In June last, when Sangrur deputy commissioner Arshdeep Singh Thind visited Chakar, he had brought more than 35 village panchayats along, so that they could draw inspiration.
Thind wanted the panchayat team to see how Chakar was treating its sewerage water to water fields, and how its ponds had been turned into lakes for boating.
Thind also wanted the visitors to see how happy Chakar was — the village men and women content with the work opportunities, and the youths, earlier consumed by the demon of drug abuse, now sweating it out at the Sher-e-Punjab sports academy and the six village gyms, one for girls.
And discipline? Chakar panchayat has a uniform too — white ‘kurta pajama’ and maroon turbans for males and white Punjabi suit with maroon dupattas for women.
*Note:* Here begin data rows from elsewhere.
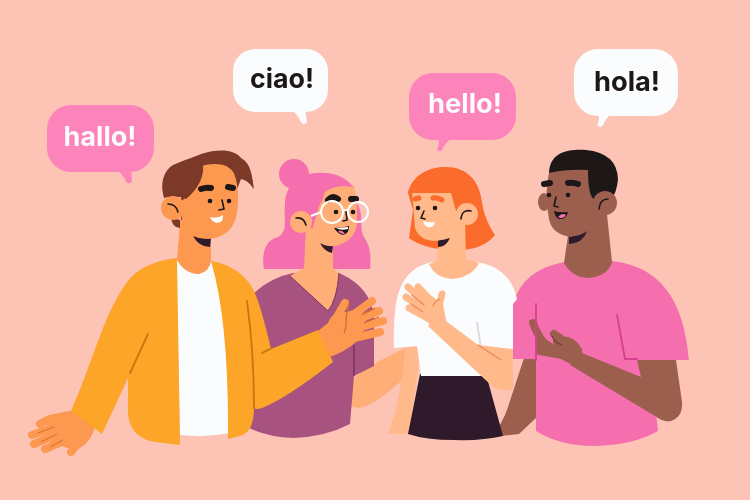
<!DOCTYPE html>
<html lang="en">
<head>
<meta charset="utf-8">
<title>People greeting in different languages</title>
<style>
:root {
  --backdrop: #fdc3b5;
  --bubble-pink: #fd84bb;
  --white: #fbfcfe;
  --ink: #1d1718;
  --dark: #2f1a2b;
  --pink: #f56fae;
  --pink-line: #d93f8f;
  --amber: #fca528;
  --amber-line: #c9750f;
  --plum: #a8537f;
  --plum-line: #7c3560;
  --orange: #fb6c2c;
  --brown-hair: #7d3928;
  --skin-tan: #fd9850;
  --skin-peach: #ffae78;
  --skin-light: #ffb98a;
  --skin-deep: #9c5f4e;
}
html, body { margin: 0; height: 100%; overflow: hidden; background: var(--backdrop); }
.scene { display: block; width: 750px; height: 500px; }
.greeting { font: 700 27px Inter, "Open Sans", sans-serif; text-anchor: middle; }
.on-pink { fill: var(--white); }
.on-white { fill: var(--ink); }
.line { fill: none; stroke: var(--ink); stroke-width: 1.6; stroke-linecap: round; stroke-linejoin: round; }
.brow { fill: none; stroke: var(--ink); stroke-width: 6; stroke-linecap: round; }
.fingers { fill: none; stroke-width: 8; stroke-linecap: round; stroke-linejoin: round; }
.ink { fill: var(--ink); }
.shade { fill: var(--dark); }
.smile { fill: #fff; }
.tan { fill: var(--skin-tan); }
.peach { fill: var(--skin-peach); }
.light { fill: var(--skin-light); }
.deep { fill: var(--skin-deep); }
.amber { fill: var(--amber); }
.plum { fill: var(--plum); }
.pink { fill: var(--pink); }
.orange { fill: var(--orange); }
.brown { fill: var(--brown-hair); }
.white { fill: var(--white); }
</style>
</head>
<body>
<svg class="scene" viewBox="0 0 750 500" role="img" aria-label="Four friends greeting each other in different languages">
  <rect width="750" height="500" fill="var(--backdrop)"/>

  <g id="speech-bubbles">
    <g fill="var(--bubble-pink)">
      <rect x="47" y="105" width="107" height="67" rx="24"/>
      <path d="M116 169 Q124 175 126 182 Q130 185 132 181 L131 168Z"/>
      <rect x="409" y="73" width="107" height="67" rx="24"/>
      <path d="M437 136 Q441 142 437 149 Q439 153 442 150 Q444 144 452 138Z"/>
    </g>
    <g class="white">
      <rect x="233" y="49" width="95" height="63" rx="22"/>
      <path d="M291 109 Q298 115 301 122 Q304 126 307 122 L305 108Z"/>
      <rect x="574" y="49" width="104" height="67" rx="24"/>
      <path d="M597 112 Q601 119 597 125 Q600 129 603 125 Q606 118 612 113Z"/>
    </g>
    <text class="greeting on-pink" x="100" y="146" textLength="73" lengthAdjust="spacingAndGlyphs">hallo!</text>
    <text class="greeting on-white" x="282" y="88" textLength="64" lengthAdjust="spacingAndGlyphs">ciao!</text>
    <text class="greeting on-pink" x="465" y="113" textLength="74" lengthAdjust="spacingAndGlyphs">hello!</text>
    <text class="greeting on-white" x="627" y="91" textLength="66" lengthAdjust="spacingAndGlyphs">hola!</text>
  </g>

  <g id="woman-with-glasses">
    <path class="peach" d="M352 379 Q375 361 408 347 L410 373 Q382 400 364 407 Q354 409 350 405Z"/>
    <circle class="pink" cx="294" cy="174" r="15"/>
    <path class="pink" d="M285 205 C285 182 303 171 324 173 C343 174 353 183 354 199 C366 213 358 226 364 237 C371 247 371 257 370 269 L264 269 C261 252 266 240 278 237 C289 231 283 217 285 205Z"/>
    <path class="plum" d="M250 297 Q268 278 293 273 L339 273 Q360 282 369 299 L374 313 V366 L354 376 L350 424 Q325 437 293 438 Q267 437 247 427Z"/>
    <path class="peach" d="M306 226 L304 268 L290 276 L328 311 Q337 299 339 273 L333 268 V238Z"/>
    <path class="shade" d="M320 243 Q326 247 333 246 L332 253 Q324 251 320 243Z"/>
    <path class="peach" d="M323 192 Q334 184 354 185 Q358 205 357 224 Q354 242 335 246 Q320 247 311 234Z"/>
    <path class="pink" d="M286 210 C287 185 302 173 324 173 Q344 174 353 187 Q335 184 325 192 Q321 207 312 214 L309 225 Q304 210 286 215Z"/>
    <circle class="peach" cx="301" cy="222" r="11"/>
    <path class="line" d="M296 218 Q304 217 306 225"/>
    <path class="brow" stroke-width="5" d="M328 200 Q333 195 338 199 M351 199 L356 199"/>
    <circle class="ink" cx="336" cy="212" r="2.3"/><circle class="ink" cx="353" cy="212" r="2.3"/>
    <path class="line" d="M346 211 L347 220 L343 221"/>
    <path class="ink" d="M334 228 Q342 228 349 226 Q349 234 343 235 Q338 234 334 228Z"/>
    <path class="smile" d="M336 228 L348 227 V229 Q341 231 336 228Z"/>
    <path class="pink" d="M338 231 Q342 229 345 234 Q341 235 338 231Z"/>
    <g fill="none" stroke="#fff" stroke-width="2"><circle cx="332" cy="212" r="11"/><circle cx="358" cy="212" r="10"/><path d="M343 211 Q346 209 348 211 M321 212 L311 216"/></g>
    <path d="M290 276 L328 311 Q337 300 339 273" fill="none" stroke="var(--plum-line)"/>
    <path d="M354 376 V345" fill="none" stroke="var(--plum-line)" stroke-width="1.6"/>
  </g>

  <g id="man-in-cardigan">
    <g id="resting-hand">
      <path class="tan" d="M71 411 Q57 411 46 422 L49 441 L73 450 Q88 447 94 430 L102 415Z"/>
      <path class="fingers" stroke="var(--skin-tan)" d="M63 417 Q50 417 40 424 M58 426 L32 435 M60 433 L34 444 M66 440 L45 449 M80 441 L71 452"/>
      <path d="M54 427 L38 433 M57 434 L41 442 M63 440 L50 447" fill="none" stroke="#d66b2d"/>
    </g>
    <path class="white" d="M176 258 L212 262 Q231 320 229 433 Q205 438 180 435Z"/>
    <path class="amber" d="M177 258 Q142 262 127 282 C103 315 92 365 71 411 L102 434 L128 378 V415 Q131 438 155 442 L180 445Z"/>
    <path class="amber" d="M211 261 Q240 266 253 289 Q260 302 271 349 L318 330 L333 362 Q287 398 262 408 Q257 410 254 408 Q254 429 243 435 L228 439 Q229 322 211 261Z"/>
    <path d="M130 373 L148 334 M247 301 Q254 352 254 408 M262 353 L272 348" fill="none" stroke="var(--amber-line)" stroke-width="1.8" stroke-linecap="round"/>
    <path class="tan" d="M181 210 L177 260 Q185 274 199 274 Q209 272 211 261 V230Z"/>
    <path class="shade" d="M193 236 Q201 240 211 238 L210 247 Q199 247 193 236Z"/>
    <path class="brown" d="M171 217 L180 220 V228 Q172 228 171 217Z M164 196 C160 183 164 170 173 165 C185 160 194 157 201 154 C220 148 235 150 241 158 C251 163 252 176 254 189 Q248 180 241 179 L233 200 L181 220 V197Z"/>
    <path class="tan" d="M201 166 Q218 161 231 168 Q237 176 238 194 Q239 214 233 225 Q225 238 208 239 Q190 237 182 220 L181 202 Q199 184 201 166Z"/>
    <path class="brown" d="M164 198 Q158 176 174 165 L203 164 Q205 183 186 199 Q176 194 164 198Z"/>
    <path class="brown" d="M217 160 Q232 168 238 178 Q248 179 253 188 Q252 165 240 158Z"/>
    <circle class="tan" cx="173" cy="208" r="12"/>
    <path class="line" d="M168 204 Q176 204 178 212"/>
    <path class="brow" d="M201 189 Q206 187 211 188 M228 187 L233 188"/>
    <circle class="ink" cx="210" cy="201" r="2.3"/><circle class="ink" cx="229" cy="201" r="2.3"/>
    <path class="line" d="M222 200 L224 209 L219 210"/>
    <path class="smile" d="M210 217 Q217 219 223 215 Q224 222 217 223 Q212 222 210 217Z"/>
    <g id="gesturing-hand">
      <path class="tan" d="M318 331 L328 323 Q332 312 341 313 L359 309 L367 326 L355 343 Q344 352 330 357Z"/>
      <path class="fingers" stroke="var(--skin-tan)" d="M335 320 L345 303 M353 315 L372 301 M357 320 L379 311 M358 328 L383 321 M354 338 L380 332"/>
      <path d="M349 303 Q347 313 346 318 Q347 326 344 333 M362 315 L375 308 M364 323 L379 317" fill="none" stroke="#d66b2d" stroke-width="1.3"/>
    </g>
  </g>

  <g id="man-in-pink-shirt">
    <path class="deep" d="M524 358 H537 V417 L519 434 L491 437 Q503 423 508 407Z"/>
    <path class="pink" d="M565 262 Q523 269 513 304 V359 H536 V431 Q560 446 594 446 Q634 445 658 431 L650 360 H689 C685 316 671 267 611 261Z"/>
    <path class="deep" d="M569 229 L564 263 Q573 278 589 278 Q608 276 612 262 L606 205Z"/>
    <path class="shade" d="M569 236 Q580 237 587 231 Q583 243 569 244Z"/>
    <ellipse class="deep" cx="544" cy="202" rx="6" ry="9"/>
    <path class="deep" d="M549 173 Q571 164 591 170 L605 204 Q593 233 570 237 Q552 234 549 219 Q544 194 549 173Z"/>
    <path class="ink" d="M549 173 C550 153 566 149 586 150 Q617 153 618 179 Q617 192 611 200 L594 199 Q588 196 588 170 Q567 169 549 173Z"/>
    <circle class="deep" cx="605" cy="203" r="12"/>
    <path class="line" d="M599 209 Q600 199 608 199"/>
    <path class="brow" d="M544 184 L550 183 M568 183 Q573 182 578 184"/>
    <circle class="ink" cx="549" cy="195" r="2.3"/><circle class="ink" cx="568" cy="195" r="2.3"/>
    <path class="line" d="M556 197 L554 206 L558 207"/>
    <path class="ink" d="M554 211 Q561 213 568 212 Q566 220 559 219 Q555 217 554 211Z"/>
    <path class="pink" d="M558 217 Q562 212 566 215 Q563 220 558 217Z"/>
    <g id="open-palm-arm">
      <path class="deep" d="M637 360 H676 L682 402 Q683 417 671 421 Q664 423 655 416 L570 365 L582 353 L641 377Z"/>
      <path class="deep" d="M535 334 L549 344 L566 344 L583 353 L576 367 Q554 355 540 349Z"/>
      <path class="fingers" stroke="var(--skin-deep)" d="M533 323 Q537 334 543 342 L555 350 M554 334 L570 345 L577 354 M541 340 L540 351 L568 356 M557 342 Q570 337 578 350"/>
      <path d="M552 336 Q555 343 562 345" fill="none" stroke="#6f3f35" stroke-width="1.3"/>
    </g>
    <path d="M536 360 V304 M617 315 L625 359 H637" fill="none" stroke="var(--pink-line)" stroke-width="1.8" stroke-linecap="round"/>
  </g>

  <g id="woman-in-white-top">
    <path class="light" d="M405 347 H421 L409 434 H388 Q402 397 405 347Z"/>
    <path class="shade" d="M420 374 H486 L503 436 Q482 441 454 440 Q426 440 408 434Z"/>
    <path class="white" d="M432 262 Q402 268 396 303 Q393 329 394 348 L417 346 L421 376 H482 L513 357 V304 L517 299 Q510 267 476 262Z"/>
    <path class="orange" d="M408 193 C412 175 429 167 446 167 C466 167 480 180 482 203 Q485 221 495 235 Q482 251 455 250 Q425 250 409 238 L413 210Z"/>
    <path class="light" d="M439 238 L437 261 L429 264 Q435 278 453 279 Q472 277 479 263 L466 259 L465 220Z"/>
    <path class="shade" d="M438 240 Q445 240 450 238 Q446 247 438 247Z"/>
    <path class="light" d="M412 190 H454 L464 219 Q455 240 434 241 Q419 240 415 228Z"/>
    <path class="orange" d="M408 193 C412 176 429 167 446 167 L469 177 L474 206 L456 211 L451 193Z"/>
    <circle class="light" cx="467" cy="214" r="11"/>
    <path class="line" d="M461 219 Q462 209 471 211"/>
    <path class="brow" style="stroke:var(--orange);stroke-width:5" d="M415 199 L419 198 M433 198 Q437 197 442 200"/>
    <circle class="ink" cx="418" cy="208" r="2.3"/><circle class="ink" cx="435" cy="208" r="2.3"/>
    <path class="line" d="M424 211 L421 218 L425 219"/>
    <path class="smile" d="M423 221 Q429 223 435 222 Q434 228 428 227 Q424 226 423 221Z"/>
    <path d="M477 322 L481 348" fill="none" stroke="#d9d9de" stroke-width="1.8"/>
    <g id="hand-on-chest-arm">
      <path class="light" d="M432 318 L446 321 L478 345 L513 349 V389 Q504 393 492 386 L428 326Z"/>
      <path class="light" d="M414 300 L429 294 L443 304 L447 325 L432 326 L416 312Z"/>
      <path class="fingers" stroke="var(--skin-light)" style="stroke-width:7" d="M408 287 L426 304 M406 297 L425 310 M409 308 L429 319 M418 287 L433 303 M442 294 L438 310"/>
      <path d="M412 295 L424 305 M411 304 L423 312 M440 299 Q435 301 433 306 M478 345 L501 360" fill="none" stroke="#ea8a55" stroke-width="1.3" stroke-linecap="round"/>
    </g>
  </g>
</svg>
</body>
</html>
It was in February 2011 that Chakar took it upon itself to turn its fate around. An excited Major Singh, the village sarpanch, swells with pride as he shows around the under-construction panchayat house. He says it will have two suites where tourists can stay overnight, a dining mess and an “internet room”.
Also, the village’s recently constructed and renovated bus stands have separate waiting areas for men and women, besides toilets, something that was missing before. Major Singh also says to widen the streets and promote cycling, villagers have been told to remove all encroachments so that a separate cycling and pedestrian paths could be built.
The village also has a dedicated place where villagers throw their daily waste. The place is surrounded by walls where cow dung is dumped and later used by farmers as manure.
So much for greenery that Chakar claims to have planted more than 35,000, a third of them fruit-bearing.
‘Thanks to NRI brothers’
While Chakar panchayat members praise the villagers for their cooperation, the village is particularly grateful to its “NRI brothers”
“The NRI sons of the village converted our village to heaven... but despite spending so much money on the village they do not wish to come into limelight,” Major Singh says.
Nirmal Kingra, an NRI from Chakar who spends half of the year in the village to keep a tab on the construction work, says government funds account for only 2% of the total development cost. “That support also came after asking several times,” he says.
There are many who want the government to do more. “Sadly, the Punjab heritage and tourism promotion board has never made a single effort to popularise our village,” says Balwant Singh Sandhu, a professor, who has also penned a book on Chakar. Well, that’s a first too, perhaps.